Problem to solve: Please find every line in the records below that contains the word "const", and copy it.

Working data:
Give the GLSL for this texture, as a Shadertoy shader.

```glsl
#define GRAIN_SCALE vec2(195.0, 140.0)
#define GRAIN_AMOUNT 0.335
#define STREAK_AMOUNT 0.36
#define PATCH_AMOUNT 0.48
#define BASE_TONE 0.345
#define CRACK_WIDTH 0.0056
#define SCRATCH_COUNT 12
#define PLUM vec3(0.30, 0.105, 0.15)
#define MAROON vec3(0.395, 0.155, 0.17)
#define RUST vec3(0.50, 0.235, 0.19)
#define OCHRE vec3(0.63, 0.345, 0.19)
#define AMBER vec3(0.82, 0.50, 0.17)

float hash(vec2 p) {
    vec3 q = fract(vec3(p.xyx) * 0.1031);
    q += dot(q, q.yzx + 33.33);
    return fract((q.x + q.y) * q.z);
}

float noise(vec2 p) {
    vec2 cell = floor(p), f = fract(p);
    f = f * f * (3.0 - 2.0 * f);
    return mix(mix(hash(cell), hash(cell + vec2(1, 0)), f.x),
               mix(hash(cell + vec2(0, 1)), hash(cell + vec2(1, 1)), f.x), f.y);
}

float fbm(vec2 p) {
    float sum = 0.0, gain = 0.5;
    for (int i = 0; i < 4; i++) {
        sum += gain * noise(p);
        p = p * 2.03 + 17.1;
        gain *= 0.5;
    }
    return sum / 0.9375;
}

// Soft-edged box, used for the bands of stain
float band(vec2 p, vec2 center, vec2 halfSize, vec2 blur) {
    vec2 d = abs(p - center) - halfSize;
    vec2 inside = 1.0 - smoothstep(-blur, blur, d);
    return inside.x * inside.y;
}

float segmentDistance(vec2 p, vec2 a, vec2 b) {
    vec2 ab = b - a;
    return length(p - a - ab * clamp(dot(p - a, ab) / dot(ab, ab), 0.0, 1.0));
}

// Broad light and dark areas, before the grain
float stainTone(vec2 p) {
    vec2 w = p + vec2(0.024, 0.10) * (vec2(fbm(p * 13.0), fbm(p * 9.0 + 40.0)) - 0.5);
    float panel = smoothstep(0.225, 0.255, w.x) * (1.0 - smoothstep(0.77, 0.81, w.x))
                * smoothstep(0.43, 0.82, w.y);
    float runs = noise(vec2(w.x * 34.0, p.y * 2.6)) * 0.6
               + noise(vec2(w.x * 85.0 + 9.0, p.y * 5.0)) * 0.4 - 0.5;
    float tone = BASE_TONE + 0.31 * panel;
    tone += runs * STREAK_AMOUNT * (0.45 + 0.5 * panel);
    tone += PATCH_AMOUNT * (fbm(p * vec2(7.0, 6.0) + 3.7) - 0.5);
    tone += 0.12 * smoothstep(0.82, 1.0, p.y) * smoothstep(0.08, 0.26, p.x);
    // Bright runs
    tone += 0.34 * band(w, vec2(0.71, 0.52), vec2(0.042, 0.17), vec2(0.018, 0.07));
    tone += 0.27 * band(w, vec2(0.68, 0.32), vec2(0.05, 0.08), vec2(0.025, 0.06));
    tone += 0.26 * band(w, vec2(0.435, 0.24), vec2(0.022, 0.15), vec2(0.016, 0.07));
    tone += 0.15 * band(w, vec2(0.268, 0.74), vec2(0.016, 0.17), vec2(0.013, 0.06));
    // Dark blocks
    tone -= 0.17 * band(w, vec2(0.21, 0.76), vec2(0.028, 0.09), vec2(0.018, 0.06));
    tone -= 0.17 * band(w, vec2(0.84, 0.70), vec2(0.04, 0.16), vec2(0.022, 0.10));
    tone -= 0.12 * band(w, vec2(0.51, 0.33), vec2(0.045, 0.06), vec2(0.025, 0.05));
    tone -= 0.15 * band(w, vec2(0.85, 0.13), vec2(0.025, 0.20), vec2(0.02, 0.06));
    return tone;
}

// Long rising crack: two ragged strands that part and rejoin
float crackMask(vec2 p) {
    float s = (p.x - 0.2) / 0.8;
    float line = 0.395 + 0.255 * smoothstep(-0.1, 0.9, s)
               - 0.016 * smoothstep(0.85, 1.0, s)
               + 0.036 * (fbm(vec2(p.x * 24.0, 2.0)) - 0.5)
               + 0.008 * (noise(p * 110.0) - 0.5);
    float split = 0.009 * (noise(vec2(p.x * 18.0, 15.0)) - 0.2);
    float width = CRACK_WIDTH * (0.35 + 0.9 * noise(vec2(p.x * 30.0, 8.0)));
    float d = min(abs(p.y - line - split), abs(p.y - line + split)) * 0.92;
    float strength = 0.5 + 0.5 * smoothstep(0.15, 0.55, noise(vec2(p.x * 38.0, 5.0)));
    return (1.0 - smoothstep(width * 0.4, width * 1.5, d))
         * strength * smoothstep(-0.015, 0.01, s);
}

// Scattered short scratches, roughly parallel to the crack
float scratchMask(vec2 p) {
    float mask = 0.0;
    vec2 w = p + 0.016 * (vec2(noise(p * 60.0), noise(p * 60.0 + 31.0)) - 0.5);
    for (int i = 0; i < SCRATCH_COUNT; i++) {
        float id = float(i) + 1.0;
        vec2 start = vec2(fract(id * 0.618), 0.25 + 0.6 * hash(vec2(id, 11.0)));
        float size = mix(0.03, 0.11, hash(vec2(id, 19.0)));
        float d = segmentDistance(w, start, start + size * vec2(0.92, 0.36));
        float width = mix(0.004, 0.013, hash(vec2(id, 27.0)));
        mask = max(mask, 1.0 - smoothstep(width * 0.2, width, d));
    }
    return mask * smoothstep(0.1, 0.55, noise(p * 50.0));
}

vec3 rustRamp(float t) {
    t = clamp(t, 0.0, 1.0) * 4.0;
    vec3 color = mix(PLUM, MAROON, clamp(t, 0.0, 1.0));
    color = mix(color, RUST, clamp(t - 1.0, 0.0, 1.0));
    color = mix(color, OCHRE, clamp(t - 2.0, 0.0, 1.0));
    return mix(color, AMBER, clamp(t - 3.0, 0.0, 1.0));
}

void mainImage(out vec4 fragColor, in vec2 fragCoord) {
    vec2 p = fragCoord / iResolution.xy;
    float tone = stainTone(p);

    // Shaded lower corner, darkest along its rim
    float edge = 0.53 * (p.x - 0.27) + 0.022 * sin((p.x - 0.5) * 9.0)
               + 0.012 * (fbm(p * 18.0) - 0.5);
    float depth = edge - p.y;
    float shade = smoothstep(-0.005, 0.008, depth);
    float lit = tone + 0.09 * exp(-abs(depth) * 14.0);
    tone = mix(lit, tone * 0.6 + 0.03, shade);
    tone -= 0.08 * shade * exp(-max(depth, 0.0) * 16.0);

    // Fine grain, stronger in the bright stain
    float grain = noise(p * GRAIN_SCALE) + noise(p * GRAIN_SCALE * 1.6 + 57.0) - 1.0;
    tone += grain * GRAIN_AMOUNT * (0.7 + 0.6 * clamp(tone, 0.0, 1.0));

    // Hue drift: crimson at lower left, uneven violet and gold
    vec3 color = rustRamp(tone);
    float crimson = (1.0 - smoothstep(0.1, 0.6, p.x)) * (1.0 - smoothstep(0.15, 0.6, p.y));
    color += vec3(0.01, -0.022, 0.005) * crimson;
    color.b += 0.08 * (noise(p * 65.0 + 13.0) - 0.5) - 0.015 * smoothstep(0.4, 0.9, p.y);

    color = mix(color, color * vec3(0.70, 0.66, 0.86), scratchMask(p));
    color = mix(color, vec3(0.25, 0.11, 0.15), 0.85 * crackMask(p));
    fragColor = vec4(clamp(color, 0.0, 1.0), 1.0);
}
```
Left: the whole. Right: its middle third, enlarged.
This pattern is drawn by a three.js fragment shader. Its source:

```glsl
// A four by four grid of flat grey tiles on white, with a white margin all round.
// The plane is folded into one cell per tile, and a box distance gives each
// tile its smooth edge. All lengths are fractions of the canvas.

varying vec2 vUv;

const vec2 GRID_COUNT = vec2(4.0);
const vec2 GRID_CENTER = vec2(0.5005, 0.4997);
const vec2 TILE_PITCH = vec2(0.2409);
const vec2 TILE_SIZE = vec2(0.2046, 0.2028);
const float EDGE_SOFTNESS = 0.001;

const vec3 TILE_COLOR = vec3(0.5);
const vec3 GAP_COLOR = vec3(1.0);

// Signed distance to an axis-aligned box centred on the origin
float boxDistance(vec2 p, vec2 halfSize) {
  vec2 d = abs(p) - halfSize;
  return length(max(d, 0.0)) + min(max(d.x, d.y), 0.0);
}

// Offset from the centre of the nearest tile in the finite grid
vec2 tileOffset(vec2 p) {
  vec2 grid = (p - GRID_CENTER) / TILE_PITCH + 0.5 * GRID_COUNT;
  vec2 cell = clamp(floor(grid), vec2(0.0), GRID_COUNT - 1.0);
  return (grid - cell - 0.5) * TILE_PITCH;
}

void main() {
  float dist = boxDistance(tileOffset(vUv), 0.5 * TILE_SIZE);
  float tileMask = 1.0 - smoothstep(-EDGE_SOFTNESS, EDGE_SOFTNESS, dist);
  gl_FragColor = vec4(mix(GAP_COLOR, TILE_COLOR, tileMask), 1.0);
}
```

Output for this exercise:
const vec2 GRID_COUNT = vec2(4.0);
const vec2 GRID_CENTER = vec2(0.5005, 0.4997);
const vec2 TILE_PITCH = vec2(0.2409);
const vec2 TILE_SIZE = vec2(0.2046, 0.2028);
const float EDGE_SOFTNESS = 0.001;
const vec3 TILE_COLOR = vec3(0.5);
const vec3 GAP_COLOR = vec3(1.0);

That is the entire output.